Targeted Delivery of Imaging Probes for In Vivo Cellular Imaging

Electron paramagnetic resonance (EPR) imaging is a technique for studying molecules that have one or more unpaired electrons, such as organic and inorganic free radicals or complexes with a transition metal ion. EPR may be thought of as analogous to MRI, except that it measures the excitation of electron spins instead of atomic nuclei. Given that most stable molecules have all their electrons paired, EPR is less widely used than MRI. However, EPR can be a very specific measurement technique with use of the right probe. The UMB inventors designed nitroxide ester-based probes to be retained in the cell longer at physiological conditions, and this innovation helps make in vivo EPR imaging feasible. The present UMB invention expands on a related technology (UMB ref: JK-2007-064), with the addition of new compounds, including isotopically labeled versions of the probes, and encapsulation of the probes inside liposomes for in vivo cellular imaging by EPR. In the liposome, the nitroxides are concentrated and their EPR signal is quenched so that the liposome is "dark" from an imaging perspective.
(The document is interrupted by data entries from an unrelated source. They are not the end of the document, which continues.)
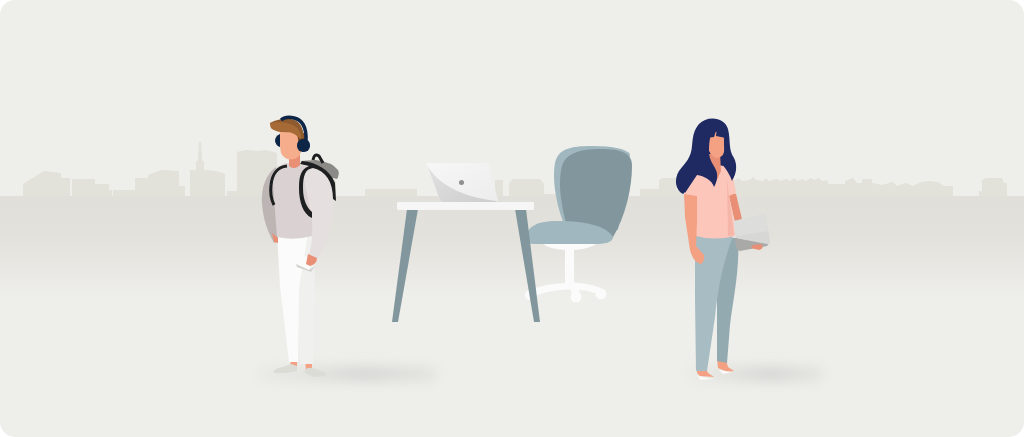
<!DOCTYPE html>
<html lang="en">
<head>
<meta charset="utf-8">
<title>Office and people illustration</title>
<style>
:root {
  --page: #ffffff;
  --paper: #eeeeea;
  --city: #e2e1da;
  --steel: #82979d;
  --steel-light: #a0b7bf;
  --denim: #a8bcc3;
  --denim-dark: #94aab1;
  --skin: #f4a183;
  --skin-dark: #e98f75;
  --skin-light: #f6ad8c;
  --hair: #1f2a63;
  --blouse: #fcc6bb;
  --blouse-dark: #f5b5a9;
  --shirt: #dad2d2;
  --sleeve: #e6dfdf;
  --sleeve-back: #bdb4b4;
  --strap: #1d1f20;
  --headset: #0d2648;
  --cap: #8f5a2d;
  --cap-dark: #70431f;
  --white: #fbfbfb;
  --shade: #e7e7e5;
}
html, body { margin: 0; height: 100%; overflow: hidden; background: var(--page); }
.illustration { display: block; width: 1024px; height: 437px; }
</style>
</head>
<body>
<svg class="illustration" viewBox="0 0 1024 437" role="img" aria-label="A man with a backpack and a woman with a laptop stand on either side of a desk and office chair, with a city skyline behind">
  <defs>
    <linearGradient id="haze" x1="0" y1="0" x2="0" y2="1">
      <stop offset="0" stop-color="#e1dfd9"/>
      <stop offset=".4" stop-color="#e3e1dc"/>
      <stop offset="1" stop-color="#eeeeea"/>
    </linearGradient>
    <linearGradient id="lid" x1="0" y1="0" x2="1" y2="1">
      <stop offset="0" stop-color="#f7f7f7"/>
      <stop offset="1" stop-color="#ececec"/>
    </linearGradient>
    <linearGradient id="lid-shade" x1="0" y1="0" x2="1" y2="1">
      <stop offset="0" stop-color="#e2e2e2"/>
      <stop offset="1" stop-color="#cdcdcd"/>
    </linearGradient>
    <linearGradient id="shadow" x1="0" y1="0" x2="1" y2="0">
      <stop offset="0" stop-color="#d6d6d3" stop-opacity=".15"/>
      <stop offset=".6" stop-color="#d2d2d0" stop-opacity=".8"/>
      <stop offset="1" stop-color="#d6d6d3" stop-opacity=".4"/>
    </linearGradient>
    <filter id="soft" x="-20%" y="-100%" width="140%" height="300%">
      <feGaussianBlur stdDeviation="6"/>
    </filter>
  </defs>

  <rect id="backdrop" width="1024" height="437" rx="15" fill="var(--paper)"/>

  <g id="skyline" fill="var(--city)">
    <path d="M0 197V196H23V184L44 171L61 173V178H70V196H72V179H95V184H109V190H112V196H113V190H135V178H148V175L162 170L179 171V186H185V196H190V170H196V162L198 160L199 142H201L202 160L204 162V170L216 171L225 174V196H227V191H237V152L246 150L258 151L266 150L277 153V166H300V180H336V196H365V189H417V196Z"/>
    <path d="M495 197V180H503V196H509V183L513 179H540L544 184V194H558V197Z"/>
    <path d="M640 197V189H659V180L663 178H676V190H690V181L735 180L739 178L742 181L750 180L753 177L756 180L763 181L766 178L769 181L777 179L780 181L787 179L790 181L795 178L797 181L803 179L806 181L811 178L814 180L819 178L822 181L828 180V184H845V181L853 178L857 183H862V179H872V183L882 185L893 182L897 186L906 183L913 186L921 182L930 181L938 182L944 186H953V196H979V191H982V180L986 178H1002L1004 183H1007V196H1024V197Z"/>
    <rect y="196" width="1024" height="101" fill="url(#haze)"/>
  </g>

  <g id="ground-shadows" fill="url(#shadow)" filter="url(#soft)">
    <rect x="256" y="366" width="182" height="16" rx="8"/>
    <rect x="686" y="366" width="138" height="16" rx="8"/>
  </g>

  <g id="chair">
    <g fill="none" stroke="var(--white)" stroke-linecap="round">
      <path d="M569 286Q546 287 530 294" stroke-width="7"/>
      <path d="M570 286Q591 286 602 293" stroke-width="7"/>
      <path d="M571 284Q576 289 576 297" stroke-width="8"/>
    </g>
    <g fill="var(--white)">
      <circle cx="530" cy="295" r="5"/>
      <circle cx="601" cy="294" r="5.5"/>
      <circle cx="576" cy="297" r="5.5"/>
      <rect x="565" y="246" width="9" height="41"/>
      <path d="M543 244H596Q589 249 574 250H565Q549 249 543 244Z"/>
    </g>
    <path d="M565 226C556 206 552 179 555 163C558 149 570 146 592 146C614 146 626 149 630 154L618 230Z" fill="var(--steel-light)"/>
    <path d="M567 226C560 203 558 180 562 166C566 153 580 149 600 149C622 149 632 153 632 166C632 187 626 216 612 239Z" fill="var(--steel)"/>
    <path d="M526 240C526 227 536 221 557 221C587 221 606 226 613 237C612 243 605 244 594 244H537C529 244 526 243 526 240Z" fill="var(--steel-light)"/>
  </g>

  <g id="desk">
    <polygon points="407,209 418,209 398,322 392,322" fill="var(--steel)"/>
    <polygon points="515,209 526,209 540,322 534,322" fill="var(--steel)"/>
    <rect x="397" y="202" width="137" height="8" rx="1" fill="#f6f6f6"/>
  </g>

  <g id="desk-laptop">
    <path d="M429 163H486Q488 163 489 165L498 200Q498 202 496 202H443Q441 202 440 200L427 166Q426 163 429 163Z" fill="url(#lid)"/>
    <path d="M427 165C437 183 460 197 497 201L496 202H443Q441 202 440 200Z" fill="url(#lid-shade)"/>
    <circle cx="461.500" cy="182.500" r="2.500" fill="#8f8f8f"/>
  </g>

  <g id="man">
    <g id="man-feet">
      <path d="M290 358H297V367L291 368Z" fill="var(--skin)"/>
      <path d="M305 360H312V371L306 370Z" fill="var(--skin)"/>
      <path d="M273 372Q275 368 283 367L291 364L297 366V371Q285 374 275 373Z" fill="#dcdcd7"/>
      <path d="M305 370Q307 367 313 368L324 372Q327 374 325 376L314 377L305 373Z" fill="#dcdcd7"/>
    </g>
    <path d="M296 234H313L315 282L313 364H300L297 290Z" fill="#f0f0ef"/>
    <path d="M277 233H308L299 288L298 362H289L280 286Z" fill="var(--white)"/>
    <path d="M276 167C266 174 261 188 262 203C263 220 268 232 274 243L278 240L279 190Z" fill="var(--sleeve-back)"/>
    <path d="M272 233L278 238V243L274 242Z" fill="var(--skin-dark)"/>
    <path d="M300 161L316 160Q332 162 338 170Q340 174 337 179L329 177L314 167Z" fill="#8b8a86"/>
    <path d="M313 160Q314 153 319 156L323 163" fill="none" stroke="var(--strap)" stroke-width="3"/>
    <path d="M286 163C277 165 273 172 273 184L277 237Q294 241 312 236L321 184C319 172 312 166 299 165Z" fill="var(--shirt)"/>
    <path d="M289 154H300V165Q295 171 289 166Z" fill="var(--skin-dark)"/>
    <path d="M302 170L318 167C328 170 334 181 334 199C333 221 327 242 317 260L309 255C313 240 313 227 311 213Z" fill="var(--sleeve)"/>
    <path d="M287 166C277 167 272 175 271 185C270 193 271 199 274 205" fill="none" stroke="var(--strap)" stroke-width="3"/>
    <path d="M302 161C316 162 330 170 335 183L336 201L333 199C333 182 326 171 313 168C305 169 303 176 303 188C303 200 307 208 312 212V218C303 214 299 202 299 188C299 174 302 169 309 166L300 164Z" fill="var(--strap)"/>
    <path d="M299 254L312 259Q314 262 311 265L309 270L295 264Z" fill="var(--white)"/>
    <path d="M296 264L309 270L315 266L311 272L297 267Z" fill="#d2d2d0"/>
    <path d="M308 254L317 258Q317 264 310 266L306 264L307 259Z" fill="var(--skin-dark)"/>
    <path d="M280 130H301L302 148Q301 157 294 159Q285 161 281 153L279 140Z" fill="var(--skin-light)"/>
    <path d="M297 133H305V149L300 151Z" fill="var(--cap-dark)"/>
    <path d="M270 123Q280 118 291 119Q303 121 304 138L299 139Q298 132 290 132Q280 133 271 128Z" fill="var(--cap)"/>
    <path d="M270 123Q282 120 293 125Q302 130 301 139L297 136Q291 131 281 132Q274 131 271 128Z" fill="#a56a36"/>
    <path d="M281 120Q286 116 294 118Q307 121 306 141" fill="none" stroke="var(--headset)" stroke-width="3.500"/>
    <path d="M280 134Q275 136 275 141Q276 146 280 147Z" fill="var(--headset)"/>
    <rect x="297" y="139" width="13" height="13" rx="6" fill="var(--headset)"/>
  </g>

  <g id="woman">
    <g id="woman-feet" fill="var(--skin)">
      <path d="M697 367L706 368L708 373L714 377L700 376L697 373Z"/>
      <path d="M717 358L726 360L728 367L734 371L727 372L718 368Z"/>
    </g>
    <path d="M698 376L713 379L700 380ZM719 370L732 372L723 374Z" fill="#fafaf8"/>
    <path d="M719 238H738C740 269 733 300 730 325L727 363L717 361V300Z" fill="var(--denim-dark)"/>
    <path d="M695 236H733C724 260 718 286 715 317L707 371H696L695 300Z" fill="var(--denim)"/>
    <path d="M699 124C707 115 725 117 728 129C731 142 728 149 734 158C738 166 736 175 732 180L719 171L698 179L683 194C675 190 674 179 679 171C686 162 691 158 692 146C693 135 694 130 699 124Z" fill="var(--hair)"/>
    <path d="M728 193L736 194L742 219L735 222Z" fill="var(--skin-dark)"/>
    <path d="M695 166L710 164L724 166L733 177L736 193L729 196L733 214L735 236Q714 241 696 236L697 200L684 196C685 183 688 172 695 166Z" fill="var(--blouse)"/>
    <path d="M727 180L729 196L734 235L728 236Z" fill="var(--blouse-dark)"/>
    <path d="M709 154H720L721 171L715 184L708 168Z" fill="var(--skin-dark)"/>
    <path d="M708 133L723 131L725 147Q725 157 717 158Q709 156 708 146Z" fill="var(--skin)"/>
    <path d="M716 126C711 131 709 139 709 151C709 162 715 165 717 173Q718 180 714 187C712 180 704 176 697 175L685 193C678 187 679 174 688 167L698 143L704 124Z" fill="var(--hair)"/>
    <path d="M705 121Q718 115 725 127L726 138L716 136L717 128L714 137L706 138Z" fill="var(--hair)"/>
    <path d="M724 133Q730 145 727 151Q730 158 735 165Q736 174 732 181Q729 172 721 163Q725 156 724 145Z" fill="var(--hair)"/>
    <path d="M684 194L697 196L697 222L696 246L704 255Q705 261 701 264Q693 262 690 250L685 217Z" fill="var(--skin)"/>
    <path d="M735 238L769 243L767 246L740 251Q735 250 735 238Z" fill="#a9a9a8"/>
    <path d="M753 245L761 244Q765 248 759 250L751 248Z" fill="var(--skin-dark)"/>
    <path d="M734 221L764 214Q766 214 766 216L770 241Q770 244 767 244L736 238Z" fill="#d7d7d6"/>
    <path d="M734 221L764 214Q766 214 766 216L768 231L736 236Z" fill="#dddddc"/>
  </g>
</svg>
</body>
</html>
Upon release from the liposome into the cell, nitroxides produce a strong signal that can be accurately correlated with local oxygen concentration, microviscosity, and other cellular properties. In applying this technology to tumor imaging, the surface of the liposome is decorated with antibody domains specific for antigens on the surface of tumor cells. This strategy has been nicely demonstrated by the UMB inventors in a cell line overexpressing HER2, which showed bright intracellular signaling after incubation with anti-HER2 immunoliposomes delivering the probe, versus no signal observed in control cell lines. The inventors envision use of this targeted imaging technology to detect tumors and metastases and to measure physiological properties of tumor cells.


Imaging biomarkers are increasingly recognized as important and useful tools to be applied across the spectrum of drug discovery and development (e.g., target validation, pharmacokinetic assessment, or prognostic indicator). An imaging biomarker may even be developed as a companion diagnostic. A new industry emphasis is highlighted by creation of the Society for Nuclear Medicine's Clinical Trials Network in 2008, with over 200 biomarker manufacturers and 230 imaging centers registered by end of 2010. The goal is to establish standardized protocols and to provide a resource of IND applications that will be available for cross-reference in clinical trials. Another collaborative effort is the Biomarkers Consortium, a public-private partnership managed by the Foundation for the National Institutes of Health. Three of the consortium's ongoing projects involve imaging biomarkers, such as the evaluation of fluorodeoxyglucose-positron emission tomography (FDG-PET) as a clinical biomarker in non-small cell lung cancer and non-Hodgkin's lymphoma. Imaging is often used in oncology clinical trials to determine the size of a tumor, or to assess its proliferation and metabolism, which can be related to treatment response. Emerging areas also include measurements of tumor angiogenesis, levels of hypoxia, and apoptosis.(Business Insights report, July 2010).


Targeted delivery of nitroxide probes to enable new imaging modalities for quantitative physiological measurements.

Stage of Development

In vivo proof-of-concept of liposome delivery in progress to demonstrate efficacy for tumor imaging in xenograft models. Several novel nitroxide probes have proven useful in animal models for quantification and mapping of oxygen status in the brain. Isotopically labeled nitroxide probes have recently been tested and show further enhanced sensitivity.

R&D Required

Completion of in vivo proof-of-concept of liposome delivery to further develop as pre-clinical tool. For ultimate clinical use, a clinical-grade device for EPR measurement will be required.